Nobody does games like Double Fine. Iíd feel confident that I could identify a new Double Fine game in production just by playing the first minute of it, due to their unmistakable style. And by style I donít just mean how it looks, but how it sounds, how itís written, the humour and how you interact with the world and how the world interacts with you. Stacking has oodles of Double Fine style.
Although the characters donít actually speak, their conversations are spoken through the clatter-clatter of a typewriter keyboard, which somehow leads to more character being portrayed than most speaking characters in other games can achieve. The way they speak from their mid-riffs, where the two sections of their Russian doll bodies join, instead of their painted on mouths emphasises Double Fineís attention to detail.
But, at some point around the time of Costume Quest (which, although still an enjoyable game, started to show signs of a change in direction), Double Fine seemingly lost the ability to construct the gameplay that deserved to accompany the style theyíve always been great at creating. Itís games have now become style over substance, a description that sadly for me describes Stacking perfectly.
After having fallen in love with the demo, and intrigued by the challenge of attempting puzzles in different, ever-increasingly inventive ways, I was let down by the rest of the game. What started off so promisingly in the train station quickly turned into disappointment.
For starters the puzzles are just far too easy, and the solutions are, in the vast majority of cases, always mere seconds away from the problem. The whole game ends up playing like some overly long tutorial. Got to get people out of a room with a big fan outside of it? Why not send the guy who canít control his flatulence over to the fan to fart into it. Itís not as though you could miss him, heís been walking past this area for the past five minutes creating plumes of green gas from his posterior. Got to get a safari area on a boat closed down by the health and safety inspector? Why not take control of the bear in the room opposite the safari area and walk over to scare the visitors.
Having completed the game in well under 4 hrs, and having achieved nearly 70% completion along the way, even for the paltry price I paid, I still felt out of pocket. Had I wanted to achieve 100% completion, Iím sure I could have done that in under six hours.
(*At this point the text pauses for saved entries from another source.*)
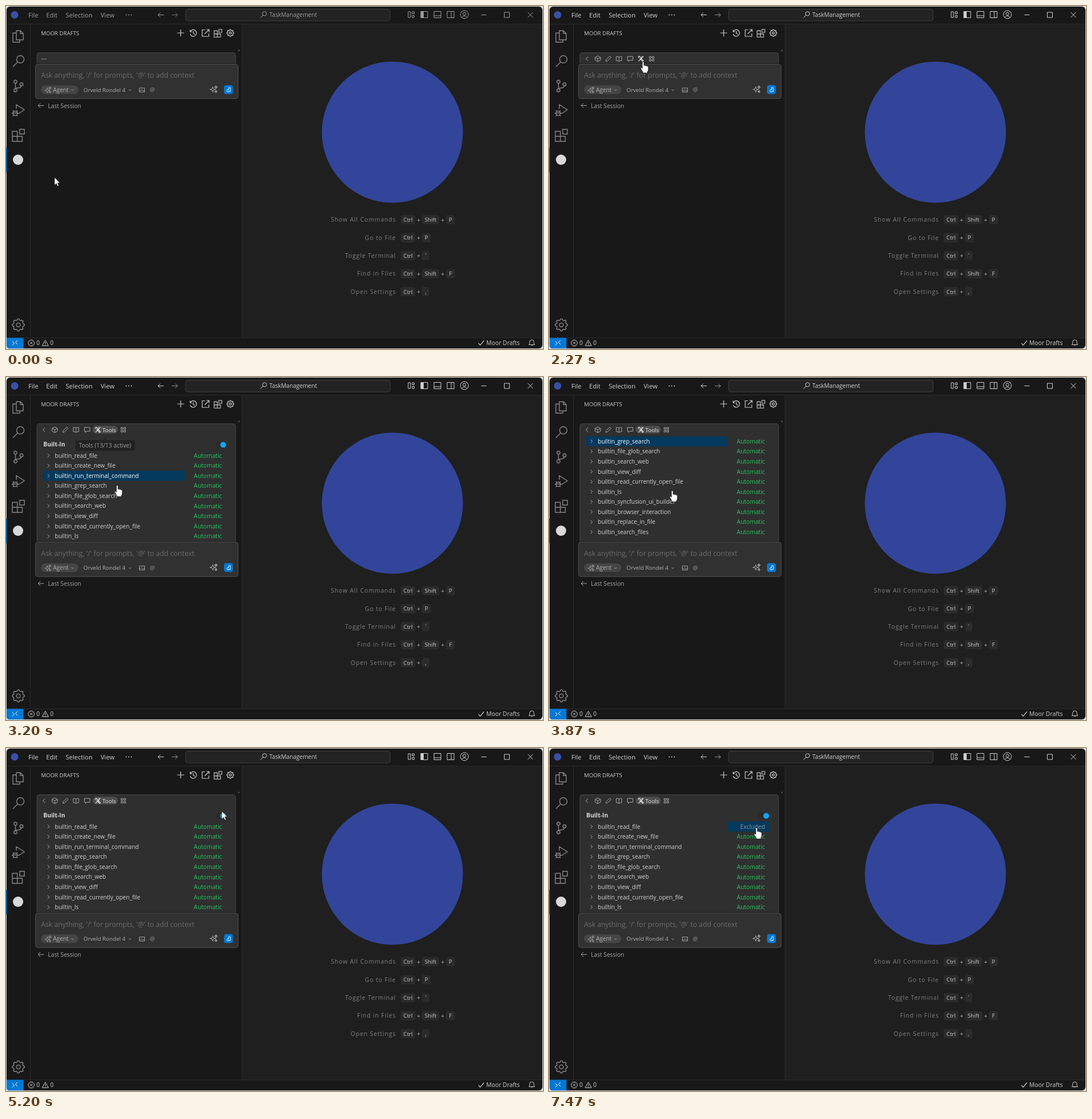
These frames come from a looping animation (936 px wide and 598 px high, 8000 ms). An HTML page:

```html
<!DOCTYPE html>
<html lang="en">
<head>
<meta charset="utf-8">
<title>Tool settings</title>
<style>
html, body { margin: 0; width: 100%; height: 100%; overflow: hidden; background: #dcdcdc; }
svg { display: block; width: 936px; height: 598px; }
text { font-family: "Open Sans", "Noto Sans", sans-serif; white-space: pre; }
</style>
</head>
<body>
<svg id="stage" viewBox="0 0 936 598" xmlns="http://www.w3.org/2000/svg"></svg>
<script>
const LOOP = 8000, TICK = 200 / 3;
const ROW = 17.57, LIST_TOP = 128.2;
const TOOLS = ['read_file', 'create_new_file', 'run_terminal_command', 'grep_search',
  'file_glob_search', 'search_web', 'view_diff', 'read_currently_open_file', 'ls',
  'syncfusion_ui_builder', 'browser_interaction', 'replace_in_file', 'search_files'];

// drawing helpers
const text = (x, mid, size, fill, str, extra = '') =>
  `<text x="${x}" y="${mid + size * 0.36}" font-size="${size}" fill="${fill}" ${extra}>${str}</text>`;
const rect = (x, y, w, h, fill, r = 0, extra = '') =>
  `<rect x="${x}" y="${y}" width="${w}" height="${h}" rx="${r}" fill="${fill}" ${extra}/>`;
const dot = (x, y, r, fill, extra = '') => `<circle cx="${x}" cy="${y}" r="${r}" fill="${fill}" ${extra}/>`;
const icon = (x, y, d, color = '#ccc', width = 1, extra = '') =>
  `<path transform="translate(${x} ${y})" d="${d}" fill="none" stroke="${color}" stroke-width="${width}" ${extra}/>`;
const END = 'text-anchor="end"', MIDDLE = 'text-anchor="middle"';
const ring = (x, y, r) => `M${x - r} ${y}a${r} ${r} 0 1 0 ${2 * r} 0a${r} ${r} 0 1 0 ${-2 * r} 0`;
const box = (x, y, w, h) => `M${x} ${y}h${w}v${h}h${-w}z`;
const star = (x, y, r) => `M${x} ${y - r}Q${x} ${y} ${x + r} ${y}Q${x} ${y} ${x} ${y + r}` +
  `Q${x} ${y} ${x - r} ${y}Q${x} ${y} ${x} ${y - r}`;

function gear(r) {
  let d = '';
  for (let i = 0; i < 32; i++) {
    const a = (i - 0.5) * Math.PI / 16, k = i % 4 < 2 ? r : r * 0.8;
    d += (i ? 'L' : 'M') + (k * Math.cos(a)).toFixed(2) + ' ' + (k * Math.sin(a)).toFixed(2);
  }
  return d + 'Z' + ring(0, 0, r * 0.32);
}
const blocks = s => box(-s, -s * 0.66, s * 0.83, s * 0.83) + box(-s, s * 0.17, s * 0.83, s * 0.83) +
  box(-s * 0.17, s * 0.17, s * 0.83, s * 0.83) + box(s * 0.22, -s, s * 0.78, s * 0.78);
const lens = r => ring(r * 0.3, -r * 0.3, r * 0.65) + `M${-r * 0.2} ${r * 0.2}L${-r} ${r}`;
const sparkle = star(-1, 1, 4.5) + star(3.5, -3, 2.4) + star(3.5, 4, 1.8);
const leftArrow = 'M5 0H-5M-1 -4L-5 0L-1 4';
const rightArrow = 'M-5 0H5M1 -4L5 0L1 4';
const down = 'M-2.2 -1L0 1.2L2.2 -1';
const grid = box(-4, -4, 3, 3) + box(1, -4, 3, 3) + box(-4, 1, 3, 3) + box(1, 1, 3, 3);

function frame() {
  return rect(1, 1, 934, 596, '#181818', 6) +
    rect(411, 31, 524, 547, '#1f1f1f') +
    icon(0, 0, 'M1 31.5H935M42.5 32V578M411.5 32V578M1 578.5H935', '#2b2b2b');
}

function titleBar() {
  const c = 'currentColor';
  let s = rect(313, 5.5, 356.5, 20.5, '#232323', 4, 'stroke="#3d3d3d"') + dot(15, 15.5, 6.5, '#3a50a8');
  [[39, 'File'], [70, 'Edit'], [104, 'Selection'], [165, 'View']]
    .forEach(([x, label]) => s += text(x, 16, 11.1, c, label));
  [209.5, 214, 218.5].forEach(x => s += dot(x, 15.5, 0.9, c));
  return `<g id="title">` + s + text(459, 15.5, 10.1, c, 'TaskManagement') +
    icon(270, 15.5, leftArrow, c) + icon(294, 15.5, rightArrow, c, 1, 'opacity=".65"') +
    icon(449, 15, lens(5.5), c) +
    icon(706, 15, box(-5, -5, 4, 10) + box(2, -5, 3.5, 3.5) + box(2, 1.5, 3.5, 3.5), c) +
    icon(729, 15, box(-6, -5.5, 12, 11), c) + rect(723, 9.5, 5, 11, c) +
    icon(752, 15, box(-6, -5.5, 12, 11) + 'M-6 2H6', c) +
    icon(775, 15, box(-6, -5.5, 12, 11) + 'M1 -5.5V5.5', c) +
    icon(799, 15, ring(0, 0, 7) + ring(0, -1.5, 2.5) + 'M-4.8 5Q0 -1 4.8 5', c) +
    icon(833, 15.5, 'M-4.5 0H4.5', c) + icon(873, 15.5, box(-4.5, -4.5, 9, 9), c) +
    icon(914, 15.5, 'M-4.5 -4.5L4.5 4.5M4.5 -4.5L-4.5 4.5', c) + '</g>';
}

function activityBar() {
  const c = '#868686', w = 1.4;
  return icon(21, 53, 'M-3 -10H4L9 -5V6H-3ZM4 -10V-5H9M-3 -6H-9V10H3V6', c, w) +
    icon(22, 96, lens(10), c, w) +
    icon(21, 139, ring(-4.5, -7, 2.8) + ring(-4.5, 8, 2.8) + ring(6, -2.5, 2.8) +
      'M-4.5 -4V5M6 .3Q5 4 -1.8 4Q-4.5 4 -4.5 5', c, w) +
    icon(21, 182, 'M-3 -3V-10L11 -1L1 5.5' + ring(-5, 5, 3.8) +
      'M-8.5 4.5H-1.5M-9 0L-7.5 2M-1 0L-2.5 2M-11 5H-9M-1 5H1M-9 10L-7.5 8M-1 10L-2.5 8', c, w) +
    icon(21.5, 225.5, blocks(10.5), c, w) + dot(21, 268, 9, '#d8d8d8') +
    rect(0, 247, 1.3, 43, '#0078d4') + icon(21.5, 556, gear(10.7), c, w, 'stroke-linejoin="round"');
}

function header() {
  return text(61, 47.5, 9.6, '#ccc', 'MOOR DRAFTS') +
    icon(304.5, 47, 'M-6 0H6M0 -6V6', '#ccc', 1.2) +
    icon(326.5, 47, 'M-5.5 -5.5V-2H-2M-5.3 -2.2A5.7 5.7 0 1 1 -5.5 2M0 -3V1L3 2.5', '#ccc', 1.2) +
    icon(348, 47, 'M-1 -5.5H-6V6H5.5V1M1.5 -6H6V-1.5M6 -6L-1.5 1.5', '#ccc', 1.2) +
    icon(369.5, 47.5, blocks(6.7), '#ccc', 1.1) + icon(391, 47, gear(6), '#ccc', 1.2) +
    dot(406, 77.5, 1.6, '#484848');
}

function toolbar() {
  const c = '#a8a8a8';
  let dots = '';
  [63, 66, 69].forEach(x => dots += dot(x, 92.5, 0.8, '#ccc'));
  return `<rect id="panel" x="54" y="81.5" width="346" rx="4" fill="#2f2f2f" stroke="#4a4a4a"/>` +
    `<g id="dots">${dots}</g><g id="icons">` +
    `<g id="pill">${rect(151, 85, 44, 13.5, '#4d4d4d', 6.5)}${text(168, 92, 9.8, '#e6e6e6', 'Tools')}</g>` +
    icon(66, 92, 'M2 -3.5L-1.8 0L2 3.5', c) +
    icon(85, 92, 'M0 -5L4.7 -2.5V2.5L0 5L-4.7 2.5V-2.5ZM-4.7 -2.5L0 0L4.7 -2.5M0 0V5', c) +
    icon(103.5, 92, 'M-4.5 4.5L-3.7 1.5L2.5 -4.7L4.7 -2.5L-1.5 3.7Z', c) +
    icon(122, 92, 'M0 -3Q-2 -4.3 -4.7 -4V3.5Q-2 3.2 0 4.5Q2 3.2 4.7 3.5V-4Q2 -4.3 0 -3V4.5', c) +
    icon(141.5, 92, 'M-4.7 -4H4.7V2.5H-1L-3 4.7V2.5H-4.7Z', c) +
    icon(160, 92, 'M-4 4.3L3 -2.7M4.7 -4.3L2 -2L2 -4.7M-4.5 -3.5L-2.5 -4.5L4.5 3.5L3.2 4.6L-2 -1M-4.5 -3.5L-3.5 -1.5', '#ddd', 1.2) +
    `<g id="grid">${icon(0, 92, grid, c)}</g></g>`;
}

function list() {
  let rows = '';
  TOOLS.forEach((name, i) => {
    const y = 137 + i * ROW;
    rows += icon(74, y, 'M-1.5 -3L1.6 0L-1.5 3', '#b5b5b5') +
      text(85, y, 10.05, '#d2d2d2', 'builtin_' + name, 'class="name"') +
      text(376.5, y, 10.3, '#22c55e', 'Automatic', END + ' class="policy"');
  });
  return `<clipPath id="clip"><rect id="clipBox" x="55" y="103" width="344"/></clipPath>` +
    `<g clip-path="url(#clip)"><g id="list">` +
    `<rect id="hover" height="${ROW}" fill="#04395e"/>` +
    text(65, 117.5, 10.3, '#d8d8d8', 'Built-In', 'font-weight="700"') +
    rect(365.5, 112.5, 18.5, 11.5, '#292929', 5.7) +
    `<circle id="knob" cy="118.2" r="5.4" stroke="#222" stroke-width=".6"/>` + rows + '</g></g>';
}

function prompt() {
  return '<g id="prompt">' + rect(53.5, 100, 347, 3, '#1c1c1c') +
    rect(51.5, 101.5, 353, 60, '#313131', 4, 'stroke="#505050"') +
    text(61, 121, 12.2, '#6c6c6c', "Ask anything, '/' for prompts, '@' to add context") +
    rect(61, 138.5, 65, 15, '#454545', 7.5) +
    icon(73, 146, sparkle, '#b0b0b0', 0.8) + text(82, 146, 10, '#b0b0b0', 'Agent') +
    icon(116, 146.5, down, '#999') +
    text(135, 146, 9.8, '#b0b0b0', 'Orveld Rondel 4') + icon(216, 146.5, down, '#999') +
    icon(237, 146.5, box(-4.5, -3.5, 9, 7) + 'M-4.5 2.5L-1 -.5L1.5 1.5L2.8 .5L4.5 2', '#a0a0a0') +
    text(255, 146, 9.6, '#a0a0a0', '@', MIDDLE) +
    icon(362, 145, star(-1.5, 0.5, 5) + star(4, -3.5, 2.6) + star(4, 4.2, 2.2), '#c0c0c0') +
    rect(380, 138, 15.5, 15.5, '#0078d4', 4) +
    icon(388, 146, 'M0 -3.5H3V3H-1V4.3L-3.5 1.8L-1 -.6V.6H0Z', '#fff', 0.9) +
    '<g id="session">' + icon(61, 173.5, leftArrow, 'currentColor', 1, 'stroke-linejoin="round"') +
    text(73, 174, 10.2, 'currentColor', 'Last Session') + '</g></g>';
}

function shortcuts() {
  let s = '';
  const key = (x, y, w, label) => rect(x, y - 8, w, 16, '#2b2b2b', 3) +
    text(x + w / 2, y, 9.7, '#ccc', label, MIDDLE);
  [['Show All Commands', 'P', 1], ['Go to File', 'P'], ['Toggle Terminal', '`'],
    ['Find in Files', 'F', 1], ['Open Settings', ',']].forEach(([label, last, shift], i) => {
    const y = 372.5 + i * 31.4, x = shift ? 767 : 725;
    s += text(679.8, y, 10.3, '#808080', label, END + ' letter-spacing=".9"') +
      key(688, y, 25.5, 'Ctrl') + text(719, y + 0.5, 10, '#bbb', '+', MIDDLE);
    if (shift) s += key(725, y, 30, 'Shift') + text(761, y + 0.5, 10, '#bbb', '+', MIDDLE);
    s += key(x, y, last === 'P' || last === 'F' ? 15.5 : 13, last);
  });
  return dot(673.5, 220, 123, '#32459a') + s;
}

function statusBar() {
  return `<path d="M1 578.5H30.5V597H6Q1 597 1 592Z" fill="#0078d4"/>` +
    icon(15.5, 587.5, 'M-4.5 -3L-1 .5L-4.5 4M4.5 -4.5L1 -1L4.5 2.5', '#fff') +
    icon(44, 587.5, ring(0, 0, 5.3) + 'M-2.2 -2.2L2.2 2.2M2.2 -2.2L-2.2 2.2') +
    text(53, 587.5, 10.4, '#ccc', '0') +
    icon(68.5, 587.5, 'M0 -5L5.5 4.7H-5.5ZM0 -1.5V1.7M0 2.7V3.7') +
    text(77, 587.5, 10.4, '#ccc', '0') +
    icon(828, 587.5, 'M-4.5 .5L-1.5 3.8L5 -4', '#ccc', 1.2) +
    text(837, 587.5, 10.4, '#ccc', 'Moor Drafts') +
    icon(916.5, 587, 'M-5 3.5H5L3.7 1V-1.5Q3.5 -5 0 -5T-3.7 -1.5V1ZM-1.3 3.8Q0 6.3 1.3 3.8');
}

function overlays() {
  const tip = 'stroke="#333"';
  return `<g id="tipExpand">${rect(84, 82, 86.5, 19, '#1d1d1d', 3, tip)}` +
    `${text(91, 91.5, 10, '#ccc', 'Expand Toolbar')}</g>` +
    `<g id="tipTools"><path d="M168 109.5L172.5 105.5L177 109.5Z" fill="#1c1c1c"/>` +
    `${rect(120.5, 109.5, 105, 20, '#1c1c1c', 3, tip)}` +
    `${text(127, 119.5, 10.25, '#d5d5d5', 'Tools (13/13 active)')}</g>` +
    `<g id="cursor"><path id="arrow" fill="#fff" stroke="#111" stroke-width=".7"
      d="M0 0V13.8L3.2 10.8L5.4 15.6L7.6 14.6L5.4 9.9H9.6Z"/>
    <path id="beam" fill="none" stroke="#ddd" d="M-3 -8H-1L0 -7L1 -8H3M0 -7V7M-3 8H-1L0 7L1 8H3"/>
    <path id="hand" fill="#fff" stroke="#111" stroke-width=".7"
      d="M-1.6 1.4Q-1.6 0 -.2 0T1.2 1.4V6.5Q3 5.6 3.8 7Q5.6 6.2 6.3 7.7Q8.6 7.2 8.8 9.5V13Q8.8 16 7.2 17.5V19.5H-.6V18L-4 12.5Q-5 10.5 -3.6 10.3Q-2.6 10.2 -1.6 11.6Z"/></g>`;
}

document.getElementById('stage').innerHTML = frame() + titleBar() + activityBar() + header() +
  toolbar() + list() + prompt() + shortcuts() + statusBar() + overlays();

const el = id => document.getElementById(id);
const set = (id, attrs) => { for (const k in attrs) el(id).setAttribute(k, attrs[k]); };
const show = (id, on) => set(id, { visibility: on ? 'inherit' : 'hidden' });
const names = document.querySelectorAll('.name'), policies = document.querySelectorAll('.policy');

// motion helpers
const ramp = (t, a, b) => Math.min(1, Math.max(0, (t - a) / (b - a)));
const ease = (t, a, b) => { const k = ramp(t, a, b); return k * k * (3 - 2 * k); };
const PATH = [[0, 84.5, 298.7], [470, 88, 185], [866, 70, 124], [1130, 69, 86.3], [1600, 69, 86.3],
  [2066, 172, 110], [2330, 163, 95], [2933, 163, 95], [3200, 194, 189], [3400, 215, 198],
  [4530, 215, 198], [5133, 374, 107], [5200, 376, 110], [5400, 376, 118], [6600, 376, 118],
  [7000, 362, 139]];

function pointer(t) {
  let [, x, y] = PATH[0];
  for (let i = 1; i < PATH.length; i++) {
    const k = ease(t, PATH[i - 1][0], PATH[i][0]);
    x += (PATH[i][1] - PATH[i - 1][1]) * k;
    y += (PATH[i][2] - PATH[i - 1][2]) * k;
  }
  return { x, y };
}

function render(t) {
  const open = ease(t, 2800, 3100), shift = 186.5 * open;
  const scroll = 77.5 * (ease(t, 3600, 3860) - ease(t, 4270, 4530));
  const expanded = t >= 1590, selected = t >= 2790;

  set('title', { color: expanded ? '#d0d0d0' : '#9d9d9d' });
  show('dots', !expanded);
  show('icons', expanded);
  show('pill', selected);
  set('grid', { transform: `translate(${selected ? 204.5 : 179} 0)` });

  set('panel', { height: 22 + shift });
  set('prompt', { transform: `translate(0 ${shift})` });
  set('clipBox', { height: Math.max(0, shift - 2) });
  set('list', { transform: `translate(0 ${-scroll - 3.4 * (1 - open)})`, opacity: 0.7 + 0.3 * open });

  // hover trails the pointer by one tick
  const at = pointer(t - TICK), row = Math.floor((at.y - LIST_TOP) / ROW), onPolicy = at.x > 312;
  const hovering = open > 0 && row >= 0 && row < TOOLS.length;
  show('hover', hovering);
  if (hovering) {
    set('hover', { x: onPolicy ? 312 : 65, width: onPolicy ? 72 : 247, y: LIST_TOP + row * ROW });
  }

  const off = ramp(t, 5600, 5860) - ramp(t, 6470, 6730), disabled = off > 0;
  set('knob', { cx: 378.5 - 7.5 * off, fill: off > 0.5 ? '#8a8a8a' : '#0fa5f5' });
  TOOLS.forEach((_, i) => {
    const excluded = disabled || (i === 0 && t >= 7460);
    names[i].setAttribute('fill', hovering && !onPolicy && i === row ? '#fff' : '#d2d2d2');
    names[i].setAttribute('opacity', 1 - 0.4 * off);
    policies[i].textContent = excluded ? 'Excluded' : 'Automatic';
    policies[i].setAttribute('fill', excluded ? '#8c969f' : '#22c55e');
  });

  set('tipExpand', { opacity: expanded ? 0 : ramp(t, 1250, 1530) });
  set('tipTools', { opacity: ramp(t, 2470, 2670) - ramp(t, 3130, 3330) });

  const p = pointer(t);
  set('session', { color: t < 900 && p.y > 164 && p.y < 183 ? '#ddd' : '#a5a5a5' });
  const beam = t > 800 && t < 960, arrow = t <= 800 || (t > 4800 && t < 5250);
  show('arrow', arrow);
  show('beam', beam);
  show('hand', !arrow && !beam);
  set('cursor', { transform: `translate(${p.x} ${p.y})` });
}

const start = performance.now();
function loop() {
  const t = (performance.now() - start) % LOOP;
  render(Math.floor((t + 4) / TICK) * TICK);
  requestAnimationFrame(loop);
}
loop();
</script>
</body>
</html>
```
I could already see the vast majority of the alternative solutions to the puzzles, I just couldnít be bothered anymore to go and collect the correct doll to complete it. If Iím honest, thereís only one puzzle I can remember where the final solution wasnít completely obvious to me and, as it was so late in the game, Iíd already resigned myself to not bothering to discover the alternative solutions by that point. The further challenges that unlock are also equally easy to complete, often requiring you to just take control of a particular doll and press X a few times in front of other dolls. In some cases you have to reunite families or groups of particular dolls along the way (by stacking them together) but, again, these arenít particularly hard to achieve and Iím fairly certain I captured them all along the way to completing the story.
Iím still a fan of Double Fine; even though they appear to have lost the ability to reach the heights of games such as Psychonauts, theyíre still able to create enjoyable experiences. But I miss the days of when they could create enjoyable games to accompany those experiences. Stacking could have been a brilliant game but, although pleasant enough, it ends up feeling quite small and ultimately hollow. Much like the last Russian doll at the bottom of the stack.